Keywords:Icy Moon, Aerogel, Life detection, Peptide
One of the main goals for Astrobiology is to understand the limits and distribution of life in the universe. In situ detection of organic molecules in the extraterrestrial environment thus provides an important step towards better understanding of the variety, distribution and chemical evolution of the organic building blocks of life that could ultimately lead to the detection of extraterrestrial life within our Solar System. Here we performed a concept study for the Enceladus fly-through plume sampling and extraction using eight different short peptides as a candidate biomolecules. Hypervelocity impact experiment was carried out at JAXA/ISAS with peptide-bearing micro-silica particles accelerated to a speed of 2-6 km/sec and captured by ultra-low density (0.01 g/cm3) hydrophobic and hydrophilic aerogels respectively. Each of the eight peptides possesses unique hydrophobicity/hydrophilicity properties with a C-terminal tyrosine residue for UV detection. We are currently testing different extraction procedures and analyses to understand whether difference in the chemical properties of aerogels and peptides affect the overall extraction efficiency.
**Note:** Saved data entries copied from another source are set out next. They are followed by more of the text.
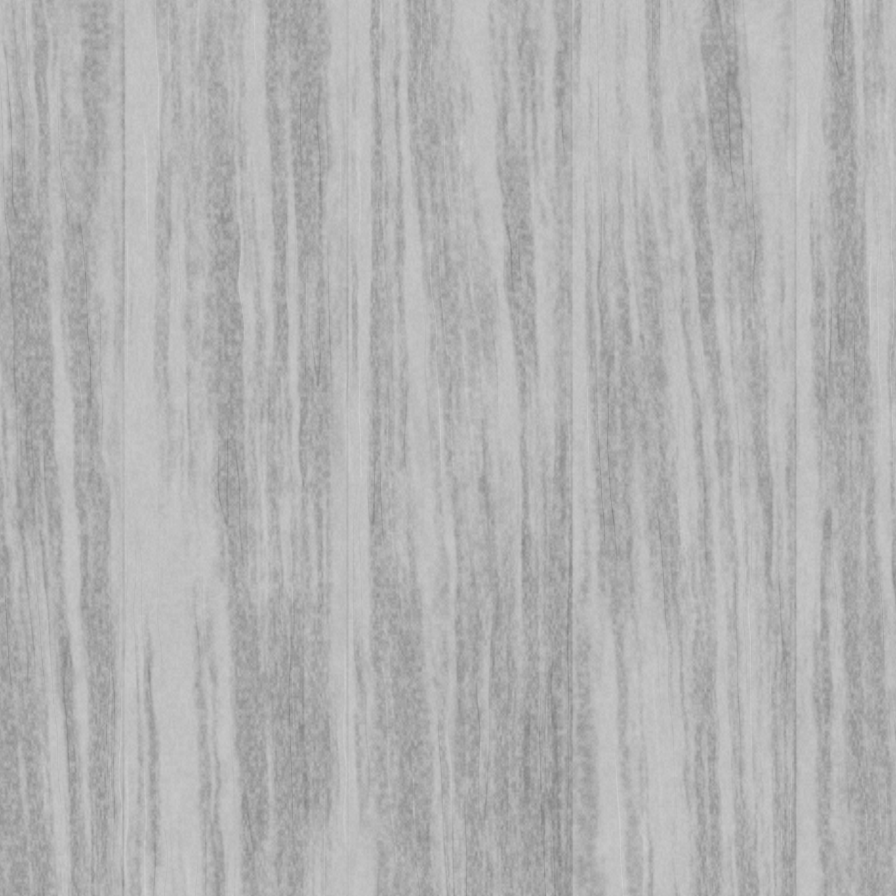
Write a WebGL 1 fragment shader that draws this texture.

```glsl
precision highp float;
// Pale grey weathered wood: straight boards with long, ragged vertical grain.
// Stretched value noise, bent inside each board, is thresholded into light and
// dark streaks; dark grain gets pore stipple and cracks, light grain soft mottling.
uniform vec2 u_resolution;

const float BOARD_WIDTH = 0.25;
const float FIRST_SEAM = 0.138;
const vec3 DARK_GRAIN = vec3(0.643);
const vec3 LIGHT_GRAIN = vec3(0.756);

float hash(vec2 cell) {
  vec3 q = fract(cell.xyx * vec3(0.1031, 0.1030, 0.0973));
  q += dot(q, q.yzx + 33.33);
  return fract((q.x + q.y) * q.z);
}

float noise(vec2 p) {
  vec2 cell = floor(p);
  vec2 f = fract(p);
  f = f * f * (3.0 - 2.0 * f);
  float low = mix(hash(cell), hash(cell + vec2(1.0, 0.0)), f.x);
  float high = mix(hash(cell + vec2(0.0, 1.0)), hash(cell + vec2(1.0, 1.0)), f.x);
  return mix(low, high, f.y);
}

// Fractal noise, centred on 0.5
float fbm(vec2 p) {
  float sum = 0.0;
  float weight = 0.533;
  for (int i = 0; i < 4; i++) {
    sum += weight * noise(p);
    p = p * 2.03 + 17.3;
    weight *= 0.5;
  }
  return sum;
}

// Sideways bend of the grain, fading to nothing at the straight board edges
vec2 bendGrain(vec2 p, float across, float board) {
  float envelope = 4.0 * across * (1.0 - across);
  float lean = 0.045 * (p.y - 0.5) * (0.4 + hash(vec2(board, 5.0)));
  float sway = 0.025 * (noise(vec2(p.x * 7.0 + board * 9.0, p.y * 2.2)) - 0.5);
  float ragged = 0.005 * (noise(p * vec2(60.0, 22.0)) - 0.5);
  return vec2(p.x + envelope * (lean + sway) + ragged, p.y);
}

// Streak height from wide bands down to hair-fine fibres
float streaks(vec2 p) {
  float wide = noise(p * vec2(23.0, 1.0) + 3.1);
  float medium = noise(p * vec2(56.0, 2.2) + 21.7);
  float narrow = noise(p * vec2(112.0, 4.0) + 40.3);
  float fibre = noise(p * vec2(230.0, 8.0) + 71.9);
  return 0.21 * wide + 0.33 * medium + 0.28 * narrow + 0.18 * fibre;
}

// Thin broken lines along the contours of stretched noise
float hairlines(vec2 p, vec2 scale, float width, float cover) {
  float line = 1.0 - smoothstep(0.0, width, abs(noise(p * scale) - 0.5));
  float gate = noise(p * vec2(40.0, 7.0) + scale);
  return line * smoothstep(1.0 - cover, 1.15 - cover, gate);
}

// Narrow dark groove with a soft shadow to its left
float seamShade(float offset, float pixel) {
  float groove = 1.0 - smoothstep(0.0006, 0.0012 + pixel, abs(offset));
  float shadow = step(offset, 0.0) * exp(offset * 90.0);
  return 0.035 * groove + 0.025 * shadow;
}

void main() {
  vec2 p = gl_FragCoord.xy / u_resolution.y;
  float pixel = 1.0 / u_resolution.y;

  // Board layout
  float boardX = (p.x - FIRST_SEAM) / BOARD_WIDTH;
  float board = floor(boardX);
  float across = fract(boardX);
  float seamOffset = (boardX - floor(boardX + 0.5)) * BOARD_WIDTH;
  vec2 grain = bendGrain(p, across, board);

  // Light and dark grain, with ragged borders and a pale strip beside each seam
  float height = streaks(grain);
  height += 0.19 * (fbm(p * vec2(16.0, 5.5) + 8.0) - 0.5);
  height += 0.10 * (noise(p * vec2(190.0, 50.0)) - 0.5);
  float paleStrip = smoothstep(0.0, 0.01, across) * (1.0 - smoothstep(0.09, 0.14, across));
  height += 0.08 * paleStrip;
  float lightness = smoothstep(0.29, 0.64, height);
  float darkness = 1.0 - lightness;
  vec3 color = mix(DARK_GRAIN, LIGHT_GRAIN, lightness);

  // Pore stipple in the dark grain, cloudy mottling over everything
  float pores = noise(grain * vec2(310.0, 170.0)) - 0.5;
  float grit = noise(p * vec2(470.0, 410.0)) - 0.5;
  color += pores * mix(0.025, 0.100, darkness) + grit * mix(0.030, 0.060, darkness);
  color += 0.030 * (fbm(p * vec2(40.0, 28.0)) - 0.5);

  // Dark cracks and pale raised fibres
  float cracks = hairlines(grain, vec2(110.0, 6.0), 0.11, 0.45);
  float paleFibres = hairlines(grain + 5.3, vec2(80.0, 2.2), 0.08, 0.42);
  color += 0.035 * paleFibres - 0.065 * cracks * (0.35 + 0.65 * darkness);

  color -= seamShade(seamOffset, pixel) * (0.4 + 0.6 * noise(vec2(board * 7.0, p.y * 3.0)));
  gl_FragColor = vec4(clamp(color, 0.0, 1.0), 1.0);
}
```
Furthermore, we will evaluate the impact-driven degradation and alteration of peptides to discuss the likelihood of aerogel application for future in situ life detection mission on icy moons.